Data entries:

*** Begin section ***

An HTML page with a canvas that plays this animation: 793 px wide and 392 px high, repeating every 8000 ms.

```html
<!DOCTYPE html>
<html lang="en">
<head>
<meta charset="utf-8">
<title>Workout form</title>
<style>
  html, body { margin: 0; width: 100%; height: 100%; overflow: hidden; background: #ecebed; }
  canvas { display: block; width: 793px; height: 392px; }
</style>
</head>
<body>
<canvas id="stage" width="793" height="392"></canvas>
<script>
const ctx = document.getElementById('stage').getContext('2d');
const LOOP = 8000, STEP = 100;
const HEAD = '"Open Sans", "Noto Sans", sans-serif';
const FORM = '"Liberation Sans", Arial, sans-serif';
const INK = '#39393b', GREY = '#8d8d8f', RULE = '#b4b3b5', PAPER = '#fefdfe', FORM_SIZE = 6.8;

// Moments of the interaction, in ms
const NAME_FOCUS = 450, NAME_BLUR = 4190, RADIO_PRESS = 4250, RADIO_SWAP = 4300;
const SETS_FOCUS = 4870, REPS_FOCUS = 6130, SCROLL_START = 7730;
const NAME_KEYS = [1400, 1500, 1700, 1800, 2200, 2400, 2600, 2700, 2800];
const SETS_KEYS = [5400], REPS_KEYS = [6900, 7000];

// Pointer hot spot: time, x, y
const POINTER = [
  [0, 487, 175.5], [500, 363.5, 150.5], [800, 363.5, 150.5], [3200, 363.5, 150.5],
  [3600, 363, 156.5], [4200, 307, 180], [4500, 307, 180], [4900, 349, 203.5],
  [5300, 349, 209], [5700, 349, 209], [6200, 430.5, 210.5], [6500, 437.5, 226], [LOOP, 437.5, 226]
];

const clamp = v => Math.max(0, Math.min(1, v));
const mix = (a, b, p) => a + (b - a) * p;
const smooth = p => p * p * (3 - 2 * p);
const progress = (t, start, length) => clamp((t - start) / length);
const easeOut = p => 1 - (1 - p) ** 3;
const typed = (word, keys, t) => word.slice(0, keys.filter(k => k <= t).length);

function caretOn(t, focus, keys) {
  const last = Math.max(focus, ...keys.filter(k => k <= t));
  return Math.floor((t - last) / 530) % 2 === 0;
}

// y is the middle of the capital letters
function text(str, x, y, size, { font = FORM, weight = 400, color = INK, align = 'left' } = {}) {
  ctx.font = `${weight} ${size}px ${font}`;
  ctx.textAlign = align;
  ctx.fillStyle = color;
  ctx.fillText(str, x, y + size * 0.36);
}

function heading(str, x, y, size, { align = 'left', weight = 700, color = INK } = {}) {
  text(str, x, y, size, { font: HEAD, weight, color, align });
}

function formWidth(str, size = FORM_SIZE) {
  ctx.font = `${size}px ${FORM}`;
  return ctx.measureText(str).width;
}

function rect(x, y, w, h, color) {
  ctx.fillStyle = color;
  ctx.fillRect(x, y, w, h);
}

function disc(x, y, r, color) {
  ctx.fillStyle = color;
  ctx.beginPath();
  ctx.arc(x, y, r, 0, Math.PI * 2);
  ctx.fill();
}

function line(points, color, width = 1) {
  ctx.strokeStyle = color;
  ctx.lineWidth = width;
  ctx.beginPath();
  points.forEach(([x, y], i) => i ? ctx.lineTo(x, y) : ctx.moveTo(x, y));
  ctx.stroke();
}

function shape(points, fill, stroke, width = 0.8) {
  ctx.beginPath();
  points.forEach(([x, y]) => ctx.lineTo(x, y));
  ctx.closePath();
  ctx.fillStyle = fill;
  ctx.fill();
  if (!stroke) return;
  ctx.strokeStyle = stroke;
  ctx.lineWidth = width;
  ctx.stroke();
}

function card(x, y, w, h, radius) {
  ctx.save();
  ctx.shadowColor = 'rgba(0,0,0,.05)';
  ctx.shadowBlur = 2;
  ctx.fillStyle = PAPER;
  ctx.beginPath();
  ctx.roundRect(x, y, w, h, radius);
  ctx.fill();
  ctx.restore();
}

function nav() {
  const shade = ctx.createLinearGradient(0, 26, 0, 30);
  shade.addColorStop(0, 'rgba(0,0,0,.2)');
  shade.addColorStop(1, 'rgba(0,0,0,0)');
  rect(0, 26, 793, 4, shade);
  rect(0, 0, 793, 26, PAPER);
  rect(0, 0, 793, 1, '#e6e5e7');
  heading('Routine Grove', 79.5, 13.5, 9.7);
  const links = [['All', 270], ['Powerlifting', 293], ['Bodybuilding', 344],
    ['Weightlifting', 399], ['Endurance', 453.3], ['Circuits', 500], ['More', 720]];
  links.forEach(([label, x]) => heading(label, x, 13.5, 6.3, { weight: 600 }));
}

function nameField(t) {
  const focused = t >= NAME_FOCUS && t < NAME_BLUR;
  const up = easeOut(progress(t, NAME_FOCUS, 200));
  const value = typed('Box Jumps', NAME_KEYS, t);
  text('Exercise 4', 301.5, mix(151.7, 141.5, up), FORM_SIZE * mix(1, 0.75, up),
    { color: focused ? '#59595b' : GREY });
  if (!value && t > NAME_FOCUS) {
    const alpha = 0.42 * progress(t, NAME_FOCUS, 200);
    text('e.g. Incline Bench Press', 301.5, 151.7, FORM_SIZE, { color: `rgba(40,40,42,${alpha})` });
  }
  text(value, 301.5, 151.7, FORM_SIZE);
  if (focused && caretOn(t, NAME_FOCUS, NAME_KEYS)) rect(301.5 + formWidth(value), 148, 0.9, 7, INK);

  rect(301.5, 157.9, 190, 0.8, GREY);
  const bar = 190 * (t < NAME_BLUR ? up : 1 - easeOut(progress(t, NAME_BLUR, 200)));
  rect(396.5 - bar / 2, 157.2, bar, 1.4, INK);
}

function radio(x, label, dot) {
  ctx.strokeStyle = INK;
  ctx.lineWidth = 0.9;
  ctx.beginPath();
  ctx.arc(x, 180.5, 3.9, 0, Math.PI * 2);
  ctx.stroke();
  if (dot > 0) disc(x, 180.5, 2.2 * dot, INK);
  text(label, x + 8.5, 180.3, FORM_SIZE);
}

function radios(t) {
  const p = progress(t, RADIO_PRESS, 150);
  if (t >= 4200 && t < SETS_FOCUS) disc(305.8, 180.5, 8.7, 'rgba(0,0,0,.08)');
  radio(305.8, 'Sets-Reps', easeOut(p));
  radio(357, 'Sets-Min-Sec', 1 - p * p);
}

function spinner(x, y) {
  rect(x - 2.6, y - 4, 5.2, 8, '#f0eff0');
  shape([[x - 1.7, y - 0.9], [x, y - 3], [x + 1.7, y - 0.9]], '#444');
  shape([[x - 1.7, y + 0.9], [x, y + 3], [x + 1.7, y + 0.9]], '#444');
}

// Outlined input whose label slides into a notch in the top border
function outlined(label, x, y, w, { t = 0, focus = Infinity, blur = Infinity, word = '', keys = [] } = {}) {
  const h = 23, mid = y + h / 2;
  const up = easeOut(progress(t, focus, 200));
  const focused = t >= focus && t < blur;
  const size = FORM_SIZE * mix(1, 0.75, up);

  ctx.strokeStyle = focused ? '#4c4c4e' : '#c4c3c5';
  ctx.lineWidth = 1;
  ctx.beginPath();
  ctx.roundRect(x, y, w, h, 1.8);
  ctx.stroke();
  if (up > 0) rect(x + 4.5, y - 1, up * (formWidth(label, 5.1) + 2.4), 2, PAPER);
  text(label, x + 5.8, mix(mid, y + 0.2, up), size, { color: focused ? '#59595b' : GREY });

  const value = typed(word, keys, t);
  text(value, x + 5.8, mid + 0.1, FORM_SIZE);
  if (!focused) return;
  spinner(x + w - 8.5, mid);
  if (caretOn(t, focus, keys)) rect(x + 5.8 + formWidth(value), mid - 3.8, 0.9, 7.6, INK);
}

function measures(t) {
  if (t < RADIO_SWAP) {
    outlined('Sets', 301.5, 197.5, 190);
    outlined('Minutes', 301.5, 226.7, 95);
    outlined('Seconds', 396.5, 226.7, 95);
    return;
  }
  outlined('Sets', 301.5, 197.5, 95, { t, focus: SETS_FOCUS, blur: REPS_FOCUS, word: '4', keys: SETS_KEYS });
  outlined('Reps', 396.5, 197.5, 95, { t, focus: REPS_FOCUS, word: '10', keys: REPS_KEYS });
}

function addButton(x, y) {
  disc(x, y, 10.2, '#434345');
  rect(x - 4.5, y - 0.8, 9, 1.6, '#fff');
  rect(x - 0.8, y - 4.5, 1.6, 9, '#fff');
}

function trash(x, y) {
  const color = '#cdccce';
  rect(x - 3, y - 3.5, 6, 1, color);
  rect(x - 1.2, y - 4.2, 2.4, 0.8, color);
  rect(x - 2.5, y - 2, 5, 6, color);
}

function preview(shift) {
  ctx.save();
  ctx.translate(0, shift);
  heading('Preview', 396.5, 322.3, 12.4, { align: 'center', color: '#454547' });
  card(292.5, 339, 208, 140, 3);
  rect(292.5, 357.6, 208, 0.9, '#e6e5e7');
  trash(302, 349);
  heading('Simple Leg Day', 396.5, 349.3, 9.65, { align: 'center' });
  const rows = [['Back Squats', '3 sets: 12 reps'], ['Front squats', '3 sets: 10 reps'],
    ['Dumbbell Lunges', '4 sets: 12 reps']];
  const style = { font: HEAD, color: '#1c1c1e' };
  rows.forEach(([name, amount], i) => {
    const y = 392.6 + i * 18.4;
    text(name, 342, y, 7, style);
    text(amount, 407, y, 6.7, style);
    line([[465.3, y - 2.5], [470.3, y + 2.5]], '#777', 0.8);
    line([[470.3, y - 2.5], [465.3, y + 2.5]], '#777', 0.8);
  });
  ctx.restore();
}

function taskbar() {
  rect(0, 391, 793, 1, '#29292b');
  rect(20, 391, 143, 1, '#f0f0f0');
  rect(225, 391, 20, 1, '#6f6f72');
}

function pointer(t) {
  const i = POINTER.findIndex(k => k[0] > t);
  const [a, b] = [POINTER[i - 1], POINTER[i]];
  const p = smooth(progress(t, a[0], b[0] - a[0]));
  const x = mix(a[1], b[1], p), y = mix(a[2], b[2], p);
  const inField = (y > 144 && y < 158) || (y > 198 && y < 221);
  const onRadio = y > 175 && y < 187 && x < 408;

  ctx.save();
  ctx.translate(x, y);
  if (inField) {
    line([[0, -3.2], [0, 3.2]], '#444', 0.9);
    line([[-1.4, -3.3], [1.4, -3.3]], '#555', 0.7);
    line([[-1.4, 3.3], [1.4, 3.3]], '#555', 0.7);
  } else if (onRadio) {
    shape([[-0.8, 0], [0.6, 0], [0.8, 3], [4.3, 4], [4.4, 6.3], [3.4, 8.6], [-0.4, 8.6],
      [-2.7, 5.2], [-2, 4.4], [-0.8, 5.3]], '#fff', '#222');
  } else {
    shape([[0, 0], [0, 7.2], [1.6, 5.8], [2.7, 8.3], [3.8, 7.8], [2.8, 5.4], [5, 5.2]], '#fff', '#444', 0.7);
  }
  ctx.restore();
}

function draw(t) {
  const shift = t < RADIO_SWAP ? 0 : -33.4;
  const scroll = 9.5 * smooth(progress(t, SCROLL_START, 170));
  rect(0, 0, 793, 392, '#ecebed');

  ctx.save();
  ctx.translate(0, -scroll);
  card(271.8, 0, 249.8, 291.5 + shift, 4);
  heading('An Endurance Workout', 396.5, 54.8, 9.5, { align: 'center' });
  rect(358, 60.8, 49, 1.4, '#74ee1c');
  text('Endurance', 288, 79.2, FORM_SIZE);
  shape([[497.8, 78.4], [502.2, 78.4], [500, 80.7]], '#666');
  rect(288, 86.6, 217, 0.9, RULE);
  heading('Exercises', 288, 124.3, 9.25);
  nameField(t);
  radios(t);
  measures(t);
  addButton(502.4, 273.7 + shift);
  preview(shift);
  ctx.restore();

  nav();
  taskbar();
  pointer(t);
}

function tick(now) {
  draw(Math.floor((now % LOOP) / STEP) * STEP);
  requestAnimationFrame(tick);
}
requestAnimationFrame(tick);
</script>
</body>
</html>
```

*** End section ***
*** Begin section ***

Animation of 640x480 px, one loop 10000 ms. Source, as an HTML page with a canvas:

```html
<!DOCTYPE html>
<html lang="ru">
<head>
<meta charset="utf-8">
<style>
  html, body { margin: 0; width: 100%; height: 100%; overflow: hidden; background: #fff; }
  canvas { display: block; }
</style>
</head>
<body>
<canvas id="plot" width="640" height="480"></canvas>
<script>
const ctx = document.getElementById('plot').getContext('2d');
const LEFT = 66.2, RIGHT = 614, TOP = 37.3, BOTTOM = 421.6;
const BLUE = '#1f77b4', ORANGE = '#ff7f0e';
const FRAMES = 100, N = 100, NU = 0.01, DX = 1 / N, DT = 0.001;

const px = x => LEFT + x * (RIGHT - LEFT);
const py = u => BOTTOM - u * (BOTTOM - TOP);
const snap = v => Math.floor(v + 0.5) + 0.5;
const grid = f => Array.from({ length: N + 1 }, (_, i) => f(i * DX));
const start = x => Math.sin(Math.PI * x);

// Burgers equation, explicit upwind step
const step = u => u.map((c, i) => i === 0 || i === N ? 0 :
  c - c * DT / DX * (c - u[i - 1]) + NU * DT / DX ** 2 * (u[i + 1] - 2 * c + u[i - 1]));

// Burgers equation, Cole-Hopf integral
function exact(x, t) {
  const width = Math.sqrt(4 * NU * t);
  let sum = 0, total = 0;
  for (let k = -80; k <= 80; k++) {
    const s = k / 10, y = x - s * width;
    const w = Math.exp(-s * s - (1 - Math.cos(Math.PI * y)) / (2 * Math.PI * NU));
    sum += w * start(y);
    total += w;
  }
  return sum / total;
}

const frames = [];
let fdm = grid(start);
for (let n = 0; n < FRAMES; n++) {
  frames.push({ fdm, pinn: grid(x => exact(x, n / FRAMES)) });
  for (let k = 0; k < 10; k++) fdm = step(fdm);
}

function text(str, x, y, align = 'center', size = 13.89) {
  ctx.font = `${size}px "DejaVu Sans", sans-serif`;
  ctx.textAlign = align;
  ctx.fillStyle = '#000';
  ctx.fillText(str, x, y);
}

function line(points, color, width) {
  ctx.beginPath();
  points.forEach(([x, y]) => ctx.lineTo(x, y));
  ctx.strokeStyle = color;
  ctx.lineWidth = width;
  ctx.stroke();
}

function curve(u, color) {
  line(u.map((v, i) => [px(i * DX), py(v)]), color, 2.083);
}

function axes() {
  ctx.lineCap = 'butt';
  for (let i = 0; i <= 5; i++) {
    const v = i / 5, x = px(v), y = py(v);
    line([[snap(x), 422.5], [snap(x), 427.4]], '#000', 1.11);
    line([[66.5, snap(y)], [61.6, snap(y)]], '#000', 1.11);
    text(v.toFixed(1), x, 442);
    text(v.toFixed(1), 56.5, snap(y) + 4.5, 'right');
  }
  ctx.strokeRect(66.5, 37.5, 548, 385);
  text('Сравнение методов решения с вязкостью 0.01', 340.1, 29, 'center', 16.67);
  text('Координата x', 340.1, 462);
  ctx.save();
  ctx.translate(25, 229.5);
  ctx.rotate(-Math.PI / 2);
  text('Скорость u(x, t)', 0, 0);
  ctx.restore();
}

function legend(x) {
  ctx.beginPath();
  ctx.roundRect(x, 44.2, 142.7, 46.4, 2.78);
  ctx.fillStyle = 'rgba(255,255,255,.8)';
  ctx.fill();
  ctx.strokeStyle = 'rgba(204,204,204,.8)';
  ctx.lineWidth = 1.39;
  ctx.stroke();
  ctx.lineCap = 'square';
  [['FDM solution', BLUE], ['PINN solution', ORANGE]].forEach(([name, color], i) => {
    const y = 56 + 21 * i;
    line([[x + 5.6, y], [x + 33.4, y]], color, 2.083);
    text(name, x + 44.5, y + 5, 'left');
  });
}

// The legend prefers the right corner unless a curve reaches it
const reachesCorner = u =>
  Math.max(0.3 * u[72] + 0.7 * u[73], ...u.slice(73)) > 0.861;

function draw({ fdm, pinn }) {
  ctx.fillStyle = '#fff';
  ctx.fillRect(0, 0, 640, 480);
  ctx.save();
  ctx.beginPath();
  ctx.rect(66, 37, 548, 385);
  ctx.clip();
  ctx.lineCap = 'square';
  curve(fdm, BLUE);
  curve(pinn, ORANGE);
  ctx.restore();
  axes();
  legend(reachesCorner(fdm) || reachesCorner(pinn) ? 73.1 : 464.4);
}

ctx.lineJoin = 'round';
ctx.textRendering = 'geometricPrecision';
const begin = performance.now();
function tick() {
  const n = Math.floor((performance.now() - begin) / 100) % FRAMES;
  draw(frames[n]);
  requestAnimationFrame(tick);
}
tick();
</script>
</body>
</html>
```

*** End section ***

TASK DETAILS ::
Filter the records down to the lines containing the word "center", and copy those.

ANSWER SECTION ::
  heading('Preview', 396.5, 322.3, 12.4, { align: 'center', color: '#454547' });
  heading('Simple Leg Day', 396.5, 349.3, 9.65, { align: 'center' });
  heading('An Endurance Workout', 396.5, 54.8, 9.5, { align: 'center' });
function text(str, x, y, align = 'center', size = 13.89) {
  text('Сравнение методов решения с вязкостью 0.01', 340.1, 29, 'center', 16.67);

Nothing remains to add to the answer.